Data to process:
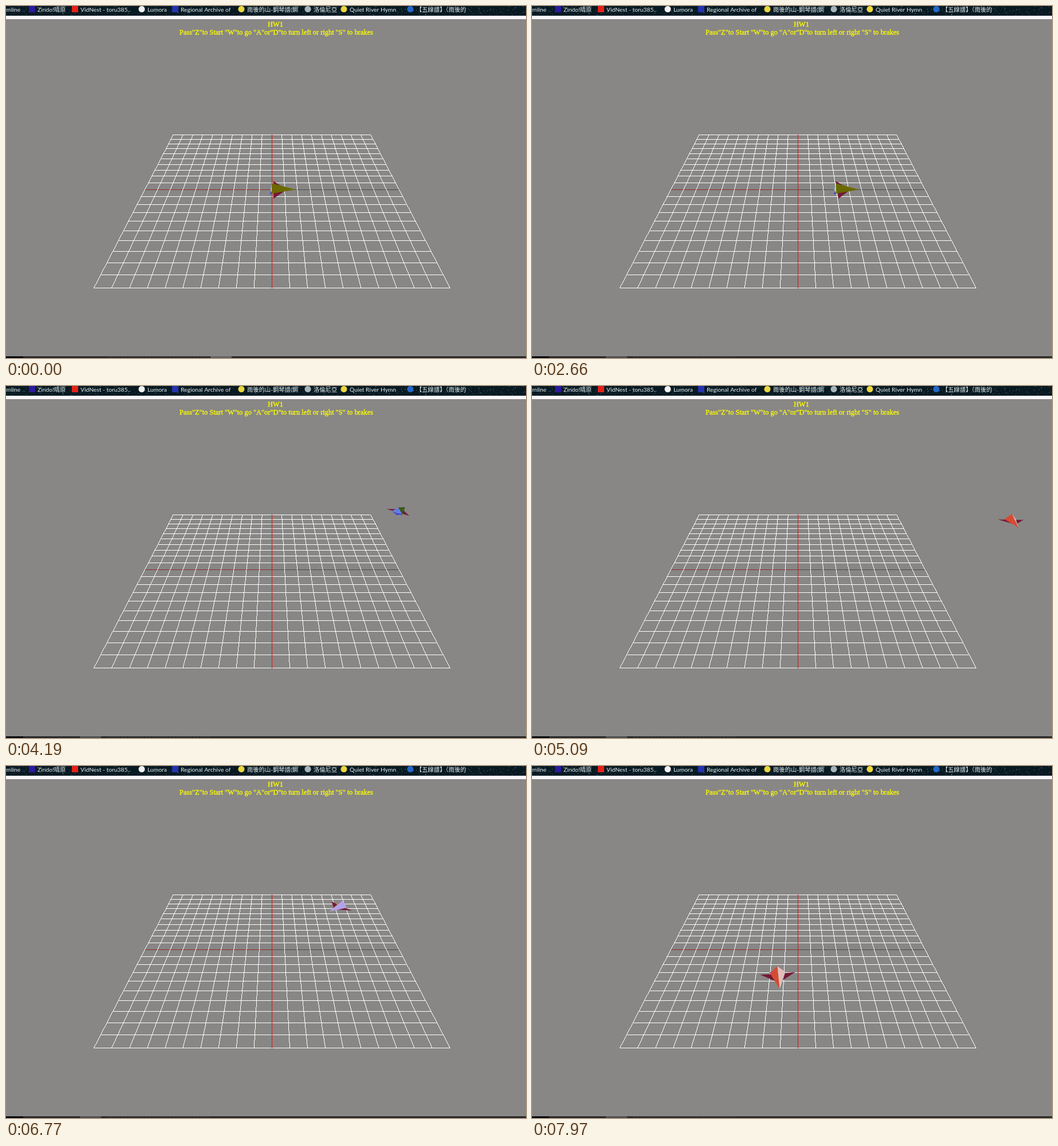
These frames come from a looping animation (908x616 px, 8 s). An HTML page with a canvas:

```html
<!DOCTYPE html>
<html lang="en">
<meta charset="utf-8">
<title>HW1</title>
<style>
  html, body { margin: 0; width: 100%; height: 100%; overflow: hidden; background: #888786; }
  canvas { display: block; }
</style>
<canvas id="stage" width="908" height="616"></canvas>
<script>
const g = document.getElementById('stage').getContext('2d');

// Camera looking at the grid centre, pitched down by atan(2/3)
const SIN = 2 / Math.sqrt(13), COS = 3 / Math.sqrt(13);
const DIST = 29, FOCAL = 643.5, CX = 464.4, CY = 321.2;

function project([x, y, z]) {
  const k = FOCAL / (DIST - z * COS - y * SIN);
  return [CX + x * k, CY + (z * SIN - y * COS) * k];
}

function rect(color, x, y, w, h) {
  g.fillStyle = color;
  g.fillRect(x, y, w, h);
}

// Turning points on the ground: seconds, x, z, heading in degrees
const turns = [
  [1.79, 0, 0, 0], [2.57, 2.3, 0, 0], [3.32, 9.75, -2.3, -63],
  [3.75, 10.25, -7.4, -93], [4.2, 12.9, -10.6, -50], [5.09, 21, -9, 92],
  [5.45, 19.1, -6, 165], [6.14, 12.7, -9.6, 195], [7.34, 2.1, -2.9, 136],
  [7.97, -1.46, 3, 83]
];

// The ship speeds up steadily, then cruises
const speed = s => Math.min(11, 7.6 * (s - turns[0][0]));

// Cubic path between turns; the nose follows the direction of travel
function pose(s) {
  s = Math.max(s, turns[0][0]);
  const i = Math.max(1, turns.findIndex(p => p[0] >= s));
  const a = turns[i - 1], b = turns[i], span = b[0] - a[0], u = (s - a[0]) / span;
  const axis = (c, trig) => {
    const va = span * speed(a[0]) * trig(a[3] * Math.PI / 180);
    const vb = span * speed(b[0]) * trig(b[3] * Math.PI / 180);
    const d = b[c] - a[c], q = 3 * d - 2 * va - vb, r = va + vb - 2 * d;
    return [a[c] + u * (va + u * (q + u * r)), va + u * (2 * q + 3 * u * r)];
  };
  const [x, dx] = axis(1, Math.cos), [z, dz] = axis(2, Math.sin);
  return [x, z, Math.atan2(dz, dx)];
}

// Ship points: forward, up, right
const N = [1.85, 0, 0], T = [0, 0.58, 0], L = [0, 0, -0.56], R = [0, 0, 0.56];
const B = [0, -0.25, 0], K = [-0.1, 0, 0];

function drawShip(seconds) {
  const [x, z, heading] = pose(seconds);
  const c = Math.cos(heading), s = Math.sin(heading), s2 = s * s, s4 = s2 * s2;
  const face = (color, points, cull = true) => {
    const [p, q, r] = points.map(([f, u, w]) => project([x + f * c - w * s, u, z + f * s + w * c]));
    if (cull && (q[0] - p[0]) * (r[1] - p[1]) <= (q[1] - p[1]) * (r[0] - p[0])) return;
    g.fillStyle = color;
    g.beginPath();
    [p, q, r].forEach(v => g.lineTo(...v));
    g.fill();
  };
  const blue = '#3e3edc';
  const back = `rgb(${156 - 100 * s2}, ${212 - 150 * s2}, 224)`;
  for (const side of [-1, 1])
    face('#741a38', [[0.1, 0, 1.25 * side], [1, 0, 0.2 * side], [0.15, 0, 0]], false);
  face(blue, [[0, 0, 0.1], R, [-0.2, -0.05, 0.6]], false);
  face(back, [K, T, R]);
  face(blue, [K, R, B]);
  face(blue, [K, B, L]);
  face(back, [K, L, T]);
  face('#6b6900', [N, B, R]);
  face('#8c8a10', [N, L, B]);
  // Upper sides are tinted by how far they turn to the viewer
  face(`rgb(${107 + 80 * s + 27 * s2}, ${105 - 30 * s2}, ${50 * s2})`, [N, R, T]);
  face(`rgb(${85 + 140 * s}, ${156 + 35 * s4}, ${240 - 56 * s4})`, [N, T, L]);
}

// Hard-edged lines, one pixel per row
function drawGrid() {
  for (let i = -10; i <= 10; i++) {
    const [x0, y] = project([-10, 0, i]).map(Math.floor), x1 = project([10, 0, i])[0];
    rect(i ? '#fff' : '#4a4a4a', x0, y, Math.floor(x1) - x0 + 1, 1);
    if (!i) rect('#8c2c2c', x0, y, CX - x0, 1);
  }
  for (let i = -10; i <= 10; i++) {
    const a = project([i, 0, -10]), b = project([i, 0, 10]);
    const slope = (b[0] - a[0]) / (b[1] - a[1]);
    for (let y = Math.floor(a[1]); y <= b[1]; y++)
      rect(i ? '#fff' : '#e01010', Math.floor(a[0] + (y + 0.5 - a[1]) * slope), y, 1, 1);
  }
}

// Label, its left edge, icon colour, round icon
const bookmarks = [
  ['rmline', -3],
  ['Zindo!晴原', 55, '#2c1a9c'],
  ['VidNest - toru385..', 130, '#e62117'],
  ['Lumora', 247, '#f2f2f2', true],
  ['Regional Archive of', 305, '#2434b0'],
  ['雨後的山-鋼琴譜(鋼', 421, '#ecd83c', true],
  ['洛倫尼亞', 537, '#a8b4b8', true],
  ['Quiet River Hymn', 600, '#ecd83c', true],
  ['【五線譜】（雨後的', 716, '#2468c8', true]
];

function drawBar() {
  rect('#081922', 0, 0, 908, 17);
  let seed = 7;
  const random = () => (seed = seed * 16807 % 2147483647) / 2147483647;
  for (let i = 0; i < 900; i++) {
    g.globalAlpha = 0.15 + random() * 0.6;
    rect(random() < 0.2 ? '#a8ccd4' : '#346070', Math.floor(random() * 908), Math.floor(random() * 16), 1, 1);
  }
  g.globalAlpha = 1;
  rect('#fdf8fb', 0, 17, 908, 6);
  g.font = '10.3px Lato, "Noto Sans CJK TC", "Noto Sans CJK", sans-serif';
  g.textAlign = 'left';
  for (const [label, x, color, round] of bookmarks) {
    if (color) {
      g.fillStyle = color;
      g.beginPath();
      if (round) g.arc(x - 10, 5.5, 5.5, 0, 7);
      else g.rect(x - 15, 0, 11, 11);
      g.fill();
    }
    g.fillStyle = '#e4eef0';
    g.fillText(label, x, 9.5);
  }
}

function drawTitle() {
  g.fillStyle = g.strokeStyle = '#ff0';
  g.lineWidth = 0.3;
  g.font = '12.4px "Liberation Serif", serif';
  g.textAlign = 'center';
  const write = (text, x, y) => {
    g.fillText(text, x, y);
    g.strokeText(text, x, y);
  };
  write('HW1', 470.5, 35.5);
  write('Pass"Z"to Start "W"to go "A"or"D"to turn left or right "S" to brakes', 472, 49.5);
}

function drawTaskbar(t) {
  rect('#282828', 0, 613, 908, 3);
  rect('#080a0e', 0, 613, 30, 3);
  if (t < 530) rect('#626262', 357, 613, 37, 3);
  else if (t >= 560) rect('#505050', 129, 613, 37, 3);
  for (let x = 177; x < 357; x += 6) rect('#3c3c3c', x, 614, 4, 1);
}

function frame() {
  const now = performance.now() % 8000;
  const t = now < 500 ? 0 : 500 + Math.floor((now - 500) / 30) * 30;
  rect('#888786', 0, 0, 908, 616);
  drawBar();
  drawTitle();
  drawGrid();
  drawShip(t / 1000);
  drawTaskbar(t);
  requestAnimationFrame(frame);
}
frame();
</script>
</html>
```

Assignment:
From the first line to the last, give the data again exactly, but without pictures.

Response to the task:
These frames come from a looping animation (908x616 px, 8 s). An HTML page with a canvas:

```html
<!DOCTYPE html>
<html lang="en">
<meta charset="utf-8">
<title>HW1</title>
<style>
  html, body { margin: 0; width: 100%; height: 100%; overflow: hidden; background: #888786; }
  canvas { display: block; }
</style>
<canvas id="stage" width="908" height="616"></canvas>
<script>
const g = document.getElementById('stage').getContext('2d');

// Camera looking at the grid centre, pitched down by atan(2/3)
const SIN = 2 / Math.sqrt(13), COS = 3 / Math.sqrt(13);
const DIST = 29, FOCAL = 643.5, CX = 464.4, CY = 321.2;

function project([x, y, z]) {
  const k = FOCAL / (DIST - z * COS - y * SIN);
  return [CX + x * k, CY + (z * SIN - y * COS) * k];
}

function rect(color, x, y, w, h) {
  g.fillStyle = color;
  g.fillRect(x, y, w, h);
}

// Turning points on the ground: seconds, x, z, heading in degrees
const turns = [
  [1.79, 0, 0, 0], [2.57, 2.3, 0, 0], [3.32, 9.75, -2.3, -63],
  [3.75, 10.25, -7.4, -93], [4.2, 12.9, -10.6, -50], [5.09, 21, -9, 92],
  [5.45, 19.1, -6, 165], [6.14, 12.7, -9.6, 195], [7.34, 2.1, -2.9, 136],
  [7.97, -1.46, 3, 83]
];

// The ship speeds up steadily, then cruises
const speed = s => Math.min(11, 7.6 * (s - turns[0][0]));

// Cubic path between turns; the nose follows the direction of travel
function pose(s) {
  s = Math.max(s, turns[0][0]);
  const i = Math.max(1, turns.findIndex(p => p[0] >= s));
  const a = turns[i - 1], b = turns[i], span = b[0] - a[0], u = (s - a[0]) / span;
  const axis = (c, trig) => {
    const va = span * speed(a[0]) * trig(a[3] * Math.PI / 180);
    const vb = span * speed(b[0]) * trig(b[3] * Math.PI / 180);
    const d = b[c] - a[c], q = 3 * d - 2 * va - vb, r = va + vb - 2 * d;
    return [a[c] + u * (va + u * (q + u * r)), va + u * (2 * q + 3 * u * r)];
  };
  const [x, dx] = axis(1, Math.cos), [z, dz] = axis(2, Math.sin);
  return [x, z, Math.atan2(dz, dx)];
}

// Ship points: forward, up, right
const N = [1.85, 0, 0], T = [0, 0.58, 0], L = [0, 0, -0.56], R = [0, 0, 0.56];
const B = [0, -0.25, 0], K = [-0.1, 0, 0];

function drawShip(seconds) {
  const [x, z, heading] = pose(seconds);
  const c = Math.cos(heading), s = Math.sin(heading), s2 = s * s, s4 = s2 * s2;
  const face = (color, points, cull = true) => {
    const [p, q, r] = points.map(([f, u, w]) => project([x + f * c - w * s, u, z + f * s + w * c]));
    if (cull && (q[0] - p[0]) * (r[1] - p[1]) <= (q[1] - p[1]) * (r[0] - p[0])) return;
    g.fillStyle = color;
    g.beginPath();
    [p, q, r].forEach(v => g.lineTo(...v));
    g.fill();
  };
  const blue = '#3e3edc';
  const back = `rgb(${156 - 100 * s2}, ${212 - 150 * s2}, 224)`;
  for (const side of [-1, 1])
    face('#741a38', [[0.1, 0, 1.25 * side], [1, 0, 0.2 * side], [0.15, 0, 0]], false);
  face(blue, [[0, 0, 0.1], R, [-0.2, -0.05, 0.6]], false);
  face(back, [K, T, R]);
  face(blue, [K, R, B]);
  face(blue, [K, B, L]);
  face(back, [K, L, T]);
  face('#6b6900', [N, B, R]);
  face('#8c8a10', [N, L, B]);
  // Upper sides are tinted by how far they turn to the viewer
  face(`rgb(${107 + 80 * s + 27 * s2}, ${105 - 30 * s2}, ${50 * s2})`, [N, R, T]);
  face(`rgb(${85 + 140 * s}, ${156 + 35 * s4}, ${240 - 56 * s4})`, [N, T, L]);
}

// Hard-edged lines, one pixel per row
function drawGrid() {
  for (let i = -10; i <= 10; i++) {
    const [x0, y] = project([-10, 0, i]).map(Math.floor), x1 = project([10, 0, i])[0];
    rect(i ? '#fff' : '#4a4a4a', x0, y, Math.floor(x1) - x0 + 1, 1);
    if (!i) rect('#8c2c2c', x0, y, CX - x0, 1);
  }
  for (let i = -10; i <= 10; i++) {
    const a = project([i, 0, -10]), b = project([i, 0, 10]);
    const slope = (b[0] - a[0]) / (b[1] - a[1]);
    for (let y = Math.floor(a[1]); y <= b[1]; y++)
      rect(i ? '#fff' : '#e01010', Math.floor(a[0] + (y + 0.5 - a[1]) * slope), y, 1, 1);
  }
}

// Label, its left edge, icon colour, round icon
const bookmarks = [
  ['rmline', -3],
  ['Zindo!晴原', 55, '#2c1a9c'],
  ['VidNest - toru385..', 130, '#e62117'],
  ['Lumora', 247, '#f2f2f2', true],
  ['Regional Archive of', 305, '#2434b0'],
  ['雨後的山-鋼琴譜(鋼', 421, '#ecd83c', true],
  ['洛倫尼亞', 537, '#a8b4b8', true],
  ['Quiet River Hymn', 600, '#ecd83c', true],
  ['【五線譜】（雨後的', 716, '#2468c8', true]
];

function drawBar() {
  rect('#081922', 0, 0, 908, 17);
  let seed = 7;
  const random = () => (seed = seed * 16807 % 2147483647) / 2147483647;
  for (let i = 0; i < 900; i++) {
    g.globalAlpha = 0.15 + random() * 0.6;
    rect(random() < 0.2 ? '#a8ccd4' : '#346070', Math.floor(random() * 908), Math.floor(random() * 16), 1, 1);
  }
  g.globalAlpha = 1;
  rect('#fdf8fb', 0, 17, 908, 6);
  g.font = '10.3px Lato, "Noto Sans CJK TC", "Noto Sans CJK", sans-serif';
  g.textAlign = 'left';
  for (const [label, x, color, round] of bookmarks) {
    if (color) {
      g.fillStyle = color;
      g.beginPath();
      if (round) g.arc(x - 10, 5.5, 5.5, 0, 7);
      else g.rect(x - 15, 0, 11, 11);
      g.fill();
    }
    g.fillStyle = '#e4eef0';
    g.fillText(label, x, 9.5);
  }
}

function drawTitle() {
  g.fillStyle = g.strokeStyle = '#ff0';
  g.lineWidth = 0.3;
  g.font = '12.4px "Liberation Serif", serif';
  g.textAlign = 'center';
  const write = (text, x, y) => {
    g.fillText(text, x, y);
    g.strokeText(text, x, y);
  };
  write('HW1', 470.5, 35.5);
  write('Pass"Z"to Start "W"to go "A"or"D"to turn left or right "S" to brakes', 472, 49.5);
}

function drawTaskbar(t) {
  rect('#282828', 0, 613, 908, 3);
  rect('#080a0e', 0, 613, 30, 3);
  if (t < 530) rect('#626262', 357, 613, 37, 3);
  else if (t >= 560) rect('#505050', 129, 613, 37, 3);
  for (let x = 177; x < 357; x += 6) rect('#3c3c3c', x, 614, 4, 1);
}

function frame() {
  const now = performance.now() % 8000;
  const t = now < 500 ? 0 : 500 + Math.floor((now - 500) / 30) * 30;
  rect('#888786', 0, 0, 908, 616);
  drawBar();
  drawTitle();
  drawGrid();
  drawShip(t / 1000);
  drawTaskbar(t);
  requestAnimationFrame(frame);
}
frame();
</script>
</html>
```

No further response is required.